▶ Data to use
========================

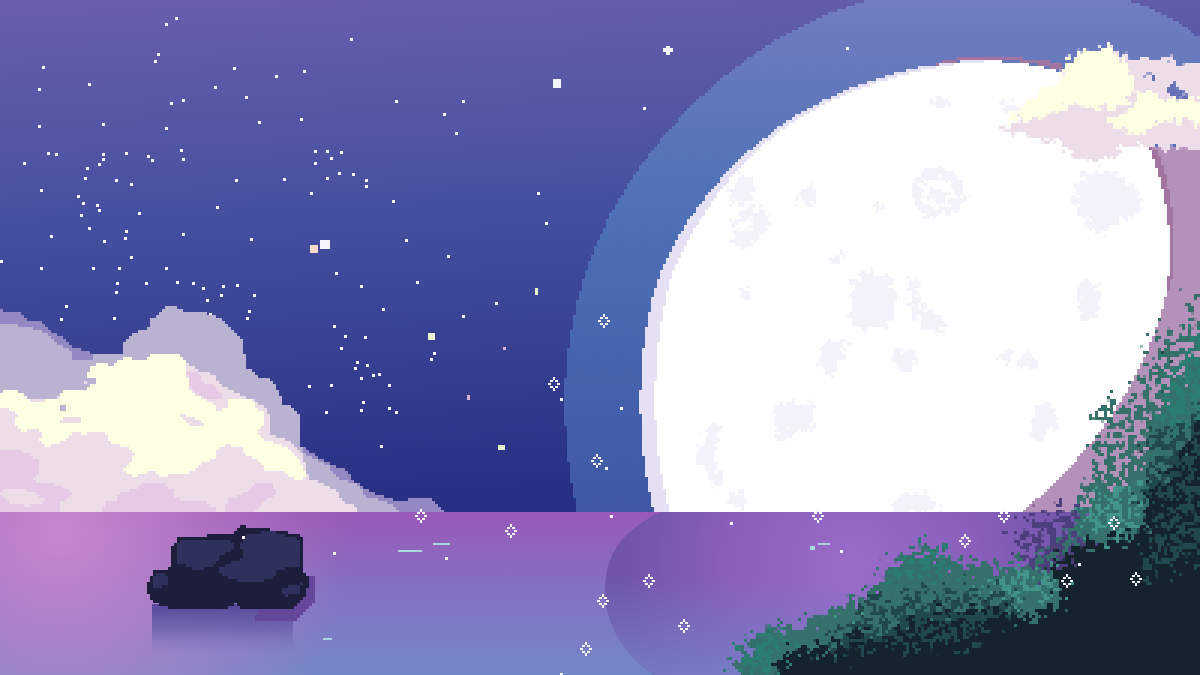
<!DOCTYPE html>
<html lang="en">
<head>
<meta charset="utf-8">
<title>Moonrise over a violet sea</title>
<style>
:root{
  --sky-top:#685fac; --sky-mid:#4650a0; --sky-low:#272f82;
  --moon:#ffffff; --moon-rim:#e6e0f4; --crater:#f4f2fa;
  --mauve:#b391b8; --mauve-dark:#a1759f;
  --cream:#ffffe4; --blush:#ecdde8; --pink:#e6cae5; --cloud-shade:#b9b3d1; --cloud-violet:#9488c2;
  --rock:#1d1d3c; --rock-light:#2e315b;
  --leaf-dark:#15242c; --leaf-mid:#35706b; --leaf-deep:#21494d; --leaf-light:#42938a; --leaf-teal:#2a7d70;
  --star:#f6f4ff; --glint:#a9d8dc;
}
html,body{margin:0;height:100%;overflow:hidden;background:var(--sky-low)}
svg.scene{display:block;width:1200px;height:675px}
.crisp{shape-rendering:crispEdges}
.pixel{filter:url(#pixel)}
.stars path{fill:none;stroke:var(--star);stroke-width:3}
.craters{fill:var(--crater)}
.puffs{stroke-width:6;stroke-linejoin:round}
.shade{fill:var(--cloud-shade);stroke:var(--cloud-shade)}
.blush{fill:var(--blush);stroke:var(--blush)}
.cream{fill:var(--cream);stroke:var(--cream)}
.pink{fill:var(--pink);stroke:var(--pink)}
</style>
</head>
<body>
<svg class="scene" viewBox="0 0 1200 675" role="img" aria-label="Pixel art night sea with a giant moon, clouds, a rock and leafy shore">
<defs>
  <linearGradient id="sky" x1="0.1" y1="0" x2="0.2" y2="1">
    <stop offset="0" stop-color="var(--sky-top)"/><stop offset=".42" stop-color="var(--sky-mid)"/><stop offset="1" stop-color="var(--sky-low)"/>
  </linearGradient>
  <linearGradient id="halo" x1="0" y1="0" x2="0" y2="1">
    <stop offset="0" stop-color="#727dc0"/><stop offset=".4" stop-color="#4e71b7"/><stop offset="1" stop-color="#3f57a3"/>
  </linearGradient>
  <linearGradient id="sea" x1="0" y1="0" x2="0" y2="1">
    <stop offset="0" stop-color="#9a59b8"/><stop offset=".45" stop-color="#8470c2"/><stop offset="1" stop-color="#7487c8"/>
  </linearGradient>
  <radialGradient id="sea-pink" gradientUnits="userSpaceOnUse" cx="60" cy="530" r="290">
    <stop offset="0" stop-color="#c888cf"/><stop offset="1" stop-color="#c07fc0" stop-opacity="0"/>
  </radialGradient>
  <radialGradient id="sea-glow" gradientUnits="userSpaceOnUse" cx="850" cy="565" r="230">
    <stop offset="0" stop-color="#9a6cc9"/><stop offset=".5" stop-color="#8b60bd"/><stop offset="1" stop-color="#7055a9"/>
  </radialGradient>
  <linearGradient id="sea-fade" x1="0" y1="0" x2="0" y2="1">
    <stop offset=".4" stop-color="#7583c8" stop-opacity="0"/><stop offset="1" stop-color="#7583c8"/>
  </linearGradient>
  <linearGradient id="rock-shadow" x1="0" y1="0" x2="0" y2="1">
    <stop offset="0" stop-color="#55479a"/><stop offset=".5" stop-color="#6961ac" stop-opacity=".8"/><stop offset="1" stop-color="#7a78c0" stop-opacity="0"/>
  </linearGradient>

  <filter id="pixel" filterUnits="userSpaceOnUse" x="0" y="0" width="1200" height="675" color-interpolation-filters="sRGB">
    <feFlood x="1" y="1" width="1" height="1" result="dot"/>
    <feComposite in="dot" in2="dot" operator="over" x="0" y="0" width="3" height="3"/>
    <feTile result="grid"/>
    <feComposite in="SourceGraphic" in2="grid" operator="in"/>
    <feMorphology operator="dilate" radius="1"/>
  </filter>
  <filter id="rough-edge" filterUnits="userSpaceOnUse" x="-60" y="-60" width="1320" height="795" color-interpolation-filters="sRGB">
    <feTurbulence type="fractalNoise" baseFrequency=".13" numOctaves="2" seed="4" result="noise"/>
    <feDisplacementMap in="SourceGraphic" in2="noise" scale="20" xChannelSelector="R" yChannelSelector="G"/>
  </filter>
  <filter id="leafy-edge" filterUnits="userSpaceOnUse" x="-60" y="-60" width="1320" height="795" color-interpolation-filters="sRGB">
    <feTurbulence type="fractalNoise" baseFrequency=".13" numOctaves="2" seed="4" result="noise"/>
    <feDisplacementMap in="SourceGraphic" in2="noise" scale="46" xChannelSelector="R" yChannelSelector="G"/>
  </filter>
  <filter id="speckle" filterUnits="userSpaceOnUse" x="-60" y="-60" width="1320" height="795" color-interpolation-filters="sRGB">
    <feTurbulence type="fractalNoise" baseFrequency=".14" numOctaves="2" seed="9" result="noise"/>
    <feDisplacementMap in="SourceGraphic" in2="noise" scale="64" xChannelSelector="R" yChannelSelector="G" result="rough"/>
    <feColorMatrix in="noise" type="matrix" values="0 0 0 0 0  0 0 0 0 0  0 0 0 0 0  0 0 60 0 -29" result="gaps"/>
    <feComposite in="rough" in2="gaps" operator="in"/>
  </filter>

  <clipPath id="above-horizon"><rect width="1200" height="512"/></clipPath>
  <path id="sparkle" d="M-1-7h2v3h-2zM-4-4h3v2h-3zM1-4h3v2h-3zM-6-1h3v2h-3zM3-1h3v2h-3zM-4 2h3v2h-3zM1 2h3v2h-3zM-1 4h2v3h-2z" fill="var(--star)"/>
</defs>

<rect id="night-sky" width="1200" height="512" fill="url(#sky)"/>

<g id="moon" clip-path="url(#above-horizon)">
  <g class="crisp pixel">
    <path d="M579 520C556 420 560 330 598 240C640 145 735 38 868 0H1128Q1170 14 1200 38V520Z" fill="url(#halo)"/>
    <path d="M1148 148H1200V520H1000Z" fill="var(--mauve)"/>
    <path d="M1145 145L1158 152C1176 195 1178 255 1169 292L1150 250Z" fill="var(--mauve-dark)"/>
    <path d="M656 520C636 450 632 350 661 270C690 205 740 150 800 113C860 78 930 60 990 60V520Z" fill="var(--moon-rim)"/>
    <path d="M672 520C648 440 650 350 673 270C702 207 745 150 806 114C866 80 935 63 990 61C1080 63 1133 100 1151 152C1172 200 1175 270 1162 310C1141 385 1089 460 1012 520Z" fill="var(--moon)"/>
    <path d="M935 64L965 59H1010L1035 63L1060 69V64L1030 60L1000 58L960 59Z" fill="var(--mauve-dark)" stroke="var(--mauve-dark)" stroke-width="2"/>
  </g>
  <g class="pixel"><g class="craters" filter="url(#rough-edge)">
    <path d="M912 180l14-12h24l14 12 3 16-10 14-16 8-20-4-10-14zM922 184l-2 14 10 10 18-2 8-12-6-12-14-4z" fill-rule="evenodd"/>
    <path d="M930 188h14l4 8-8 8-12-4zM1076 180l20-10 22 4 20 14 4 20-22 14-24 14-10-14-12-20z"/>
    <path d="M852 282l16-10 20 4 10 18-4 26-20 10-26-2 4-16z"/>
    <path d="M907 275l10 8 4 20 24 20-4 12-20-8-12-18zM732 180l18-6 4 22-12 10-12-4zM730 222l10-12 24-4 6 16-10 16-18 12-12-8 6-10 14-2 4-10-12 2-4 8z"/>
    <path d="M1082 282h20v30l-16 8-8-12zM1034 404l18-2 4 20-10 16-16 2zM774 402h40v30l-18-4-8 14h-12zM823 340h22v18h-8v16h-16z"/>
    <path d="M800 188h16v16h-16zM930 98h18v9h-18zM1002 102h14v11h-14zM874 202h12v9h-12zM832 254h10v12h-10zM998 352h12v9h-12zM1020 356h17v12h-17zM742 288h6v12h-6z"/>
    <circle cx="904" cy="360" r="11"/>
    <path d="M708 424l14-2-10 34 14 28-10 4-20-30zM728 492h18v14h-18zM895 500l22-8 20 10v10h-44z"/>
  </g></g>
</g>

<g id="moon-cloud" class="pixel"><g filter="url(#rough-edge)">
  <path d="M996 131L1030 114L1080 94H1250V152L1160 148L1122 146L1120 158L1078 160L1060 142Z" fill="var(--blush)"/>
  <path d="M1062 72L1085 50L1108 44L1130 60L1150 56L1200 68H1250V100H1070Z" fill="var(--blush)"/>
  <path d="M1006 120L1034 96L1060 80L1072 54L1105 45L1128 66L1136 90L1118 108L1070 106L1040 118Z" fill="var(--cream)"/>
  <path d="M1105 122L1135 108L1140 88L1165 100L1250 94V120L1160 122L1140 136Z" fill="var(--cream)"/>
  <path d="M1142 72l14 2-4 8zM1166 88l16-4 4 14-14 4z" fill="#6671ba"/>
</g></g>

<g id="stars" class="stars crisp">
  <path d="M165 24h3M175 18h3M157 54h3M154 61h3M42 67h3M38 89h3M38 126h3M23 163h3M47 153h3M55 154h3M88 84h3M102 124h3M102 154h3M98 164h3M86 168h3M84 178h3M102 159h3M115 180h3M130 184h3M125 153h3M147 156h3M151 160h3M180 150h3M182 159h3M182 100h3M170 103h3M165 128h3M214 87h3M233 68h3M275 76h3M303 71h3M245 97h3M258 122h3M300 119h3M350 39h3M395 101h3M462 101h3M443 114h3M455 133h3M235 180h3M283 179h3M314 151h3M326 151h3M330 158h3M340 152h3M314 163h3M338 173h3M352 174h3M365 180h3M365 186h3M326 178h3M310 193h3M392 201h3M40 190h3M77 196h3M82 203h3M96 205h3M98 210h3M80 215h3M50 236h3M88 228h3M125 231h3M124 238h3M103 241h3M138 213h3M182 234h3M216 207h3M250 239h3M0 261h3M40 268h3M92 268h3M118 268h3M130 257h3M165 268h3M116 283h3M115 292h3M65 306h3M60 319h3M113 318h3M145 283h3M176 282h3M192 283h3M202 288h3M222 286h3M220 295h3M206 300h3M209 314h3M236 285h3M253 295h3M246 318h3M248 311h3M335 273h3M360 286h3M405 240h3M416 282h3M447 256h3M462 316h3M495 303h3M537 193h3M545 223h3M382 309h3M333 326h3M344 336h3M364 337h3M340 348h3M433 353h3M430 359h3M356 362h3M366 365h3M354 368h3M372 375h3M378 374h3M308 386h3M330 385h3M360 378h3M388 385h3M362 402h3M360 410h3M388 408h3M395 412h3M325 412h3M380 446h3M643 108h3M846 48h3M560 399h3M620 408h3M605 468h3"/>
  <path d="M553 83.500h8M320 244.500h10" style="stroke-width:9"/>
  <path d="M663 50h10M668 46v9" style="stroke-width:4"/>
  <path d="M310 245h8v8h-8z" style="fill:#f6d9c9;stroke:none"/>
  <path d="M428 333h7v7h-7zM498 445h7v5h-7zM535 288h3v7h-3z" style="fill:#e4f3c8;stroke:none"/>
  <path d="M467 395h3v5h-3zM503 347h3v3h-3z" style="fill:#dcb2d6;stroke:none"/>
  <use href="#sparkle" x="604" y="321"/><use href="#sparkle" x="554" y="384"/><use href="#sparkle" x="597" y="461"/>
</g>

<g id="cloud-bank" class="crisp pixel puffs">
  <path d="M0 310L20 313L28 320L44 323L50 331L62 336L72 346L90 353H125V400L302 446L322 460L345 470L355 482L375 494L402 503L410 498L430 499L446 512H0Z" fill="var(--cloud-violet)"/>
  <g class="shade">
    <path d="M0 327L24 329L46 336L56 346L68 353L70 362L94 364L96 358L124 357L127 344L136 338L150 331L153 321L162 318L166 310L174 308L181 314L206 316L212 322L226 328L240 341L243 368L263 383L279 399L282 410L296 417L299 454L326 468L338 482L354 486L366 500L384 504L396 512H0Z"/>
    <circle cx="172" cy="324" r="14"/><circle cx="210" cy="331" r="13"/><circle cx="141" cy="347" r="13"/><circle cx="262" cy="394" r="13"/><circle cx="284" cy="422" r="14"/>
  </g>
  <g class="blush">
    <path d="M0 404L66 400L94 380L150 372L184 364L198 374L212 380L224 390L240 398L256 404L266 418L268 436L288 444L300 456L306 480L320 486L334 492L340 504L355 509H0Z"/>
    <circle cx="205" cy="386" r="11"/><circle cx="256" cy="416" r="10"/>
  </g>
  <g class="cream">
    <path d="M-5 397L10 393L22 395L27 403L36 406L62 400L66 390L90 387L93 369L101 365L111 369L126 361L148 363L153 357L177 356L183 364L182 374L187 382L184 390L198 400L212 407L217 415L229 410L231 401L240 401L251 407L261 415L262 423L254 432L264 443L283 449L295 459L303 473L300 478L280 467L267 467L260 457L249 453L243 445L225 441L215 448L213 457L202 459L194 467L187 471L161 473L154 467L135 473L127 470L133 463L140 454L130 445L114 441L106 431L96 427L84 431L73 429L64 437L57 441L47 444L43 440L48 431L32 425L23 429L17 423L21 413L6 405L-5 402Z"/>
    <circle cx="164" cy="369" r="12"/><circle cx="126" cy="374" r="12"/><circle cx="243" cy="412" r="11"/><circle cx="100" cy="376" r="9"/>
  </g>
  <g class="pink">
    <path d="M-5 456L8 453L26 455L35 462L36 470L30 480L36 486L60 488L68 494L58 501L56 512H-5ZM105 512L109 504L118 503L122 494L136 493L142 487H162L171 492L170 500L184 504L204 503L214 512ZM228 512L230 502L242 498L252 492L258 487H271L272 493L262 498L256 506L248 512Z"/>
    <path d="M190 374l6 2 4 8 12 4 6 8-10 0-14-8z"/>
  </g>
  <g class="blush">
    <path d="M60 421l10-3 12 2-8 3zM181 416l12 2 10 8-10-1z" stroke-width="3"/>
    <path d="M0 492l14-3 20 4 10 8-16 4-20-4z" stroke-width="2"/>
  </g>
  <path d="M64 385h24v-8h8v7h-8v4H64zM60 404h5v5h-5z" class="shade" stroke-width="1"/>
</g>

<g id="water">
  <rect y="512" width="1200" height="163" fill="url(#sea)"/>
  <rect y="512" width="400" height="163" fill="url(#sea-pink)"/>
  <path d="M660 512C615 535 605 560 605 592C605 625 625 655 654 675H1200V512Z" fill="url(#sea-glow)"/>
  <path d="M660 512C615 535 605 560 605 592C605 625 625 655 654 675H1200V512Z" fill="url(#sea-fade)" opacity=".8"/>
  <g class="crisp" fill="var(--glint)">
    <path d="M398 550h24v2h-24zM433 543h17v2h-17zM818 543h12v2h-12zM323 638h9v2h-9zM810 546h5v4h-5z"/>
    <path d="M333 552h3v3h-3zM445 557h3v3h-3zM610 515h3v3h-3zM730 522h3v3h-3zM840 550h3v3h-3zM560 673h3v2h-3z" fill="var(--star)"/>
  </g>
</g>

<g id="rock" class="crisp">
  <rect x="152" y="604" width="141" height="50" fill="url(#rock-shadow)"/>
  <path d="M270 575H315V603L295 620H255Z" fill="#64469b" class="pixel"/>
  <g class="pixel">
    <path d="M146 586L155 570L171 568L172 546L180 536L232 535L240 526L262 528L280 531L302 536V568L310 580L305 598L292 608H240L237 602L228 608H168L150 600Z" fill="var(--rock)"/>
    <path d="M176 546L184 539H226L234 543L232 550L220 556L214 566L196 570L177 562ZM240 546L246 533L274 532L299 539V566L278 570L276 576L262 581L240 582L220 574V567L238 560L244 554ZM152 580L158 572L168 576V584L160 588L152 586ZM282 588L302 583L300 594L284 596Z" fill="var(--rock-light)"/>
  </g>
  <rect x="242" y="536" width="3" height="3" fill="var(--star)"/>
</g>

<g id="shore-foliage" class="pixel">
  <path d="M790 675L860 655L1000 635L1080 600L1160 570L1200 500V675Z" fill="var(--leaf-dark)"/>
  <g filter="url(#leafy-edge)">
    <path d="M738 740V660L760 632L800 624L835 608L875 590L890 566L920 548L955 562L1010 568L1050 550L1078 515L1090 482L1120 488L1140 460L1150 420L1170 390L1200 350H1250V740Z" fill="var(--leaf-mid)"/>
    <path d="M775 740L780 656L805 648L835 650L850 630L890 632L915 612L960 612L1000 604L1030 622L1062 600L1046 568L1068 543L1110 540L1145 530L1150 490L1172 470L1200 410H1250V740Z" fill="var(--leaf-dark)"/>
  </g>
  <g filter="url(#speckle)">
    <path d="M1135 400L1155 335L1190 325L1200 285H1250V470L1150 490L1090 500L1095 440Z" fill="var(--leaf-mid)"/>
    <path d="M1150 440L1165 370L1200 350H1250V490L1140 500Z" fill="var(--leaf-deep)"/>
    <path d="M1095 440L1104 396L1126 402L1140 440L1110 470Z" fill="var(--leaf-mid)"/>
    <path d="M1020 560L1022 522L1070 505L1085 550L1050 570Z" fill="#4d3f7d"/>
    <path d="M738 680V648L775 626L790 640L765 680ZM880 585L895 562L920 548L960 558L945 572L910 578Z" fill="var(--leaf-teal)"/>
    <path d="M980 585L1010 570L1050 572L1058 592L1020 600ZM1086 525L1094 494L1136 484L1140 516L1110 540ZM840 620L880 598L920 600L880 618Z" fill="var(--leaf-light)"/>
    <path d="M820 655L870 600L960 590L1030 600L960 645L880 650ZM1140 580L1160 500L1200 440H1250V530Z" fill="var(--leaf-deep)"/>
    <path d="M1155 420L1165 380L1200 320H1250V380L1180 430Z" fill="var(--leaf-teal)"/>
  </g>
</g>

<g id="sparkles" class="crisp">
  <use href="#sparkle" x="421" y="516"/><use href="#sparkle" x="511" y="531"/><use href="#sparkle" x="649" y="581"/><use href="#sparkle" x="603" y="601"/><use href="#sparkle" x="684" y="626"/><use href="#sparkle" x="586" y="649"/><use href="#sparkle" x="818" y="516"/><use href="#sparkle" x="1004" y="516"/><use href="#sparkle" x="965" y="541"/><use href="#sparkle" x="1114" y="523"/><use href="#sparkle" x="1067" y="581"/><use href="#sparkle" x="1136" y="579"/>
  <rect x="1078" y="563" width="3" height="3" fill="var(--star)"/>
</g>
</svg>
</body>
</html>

========================

▶ Activity
Among the lines above, find each one containing the string "rough" and copy it.

▶ Response
  <filter id="rough-edge" filterUnits="userSpaceOnUse" x="-60" y="-60" width="1320" height="795" color-interpolation-filters="sRGB">
    <feDisplacementMap in="SourceGraphic" in2="noise" scale="64" xChannelSelector="R" yChannelSelector="G" result="rough"/>
    <feComposite in="rough" in2="gaps" operator="in"/>
  <g class="pixel"><g class="craters" filter="url(#rough-edge)">
<g id="moon-cloud" class="pixel"><g filter="url(#rough-edge)">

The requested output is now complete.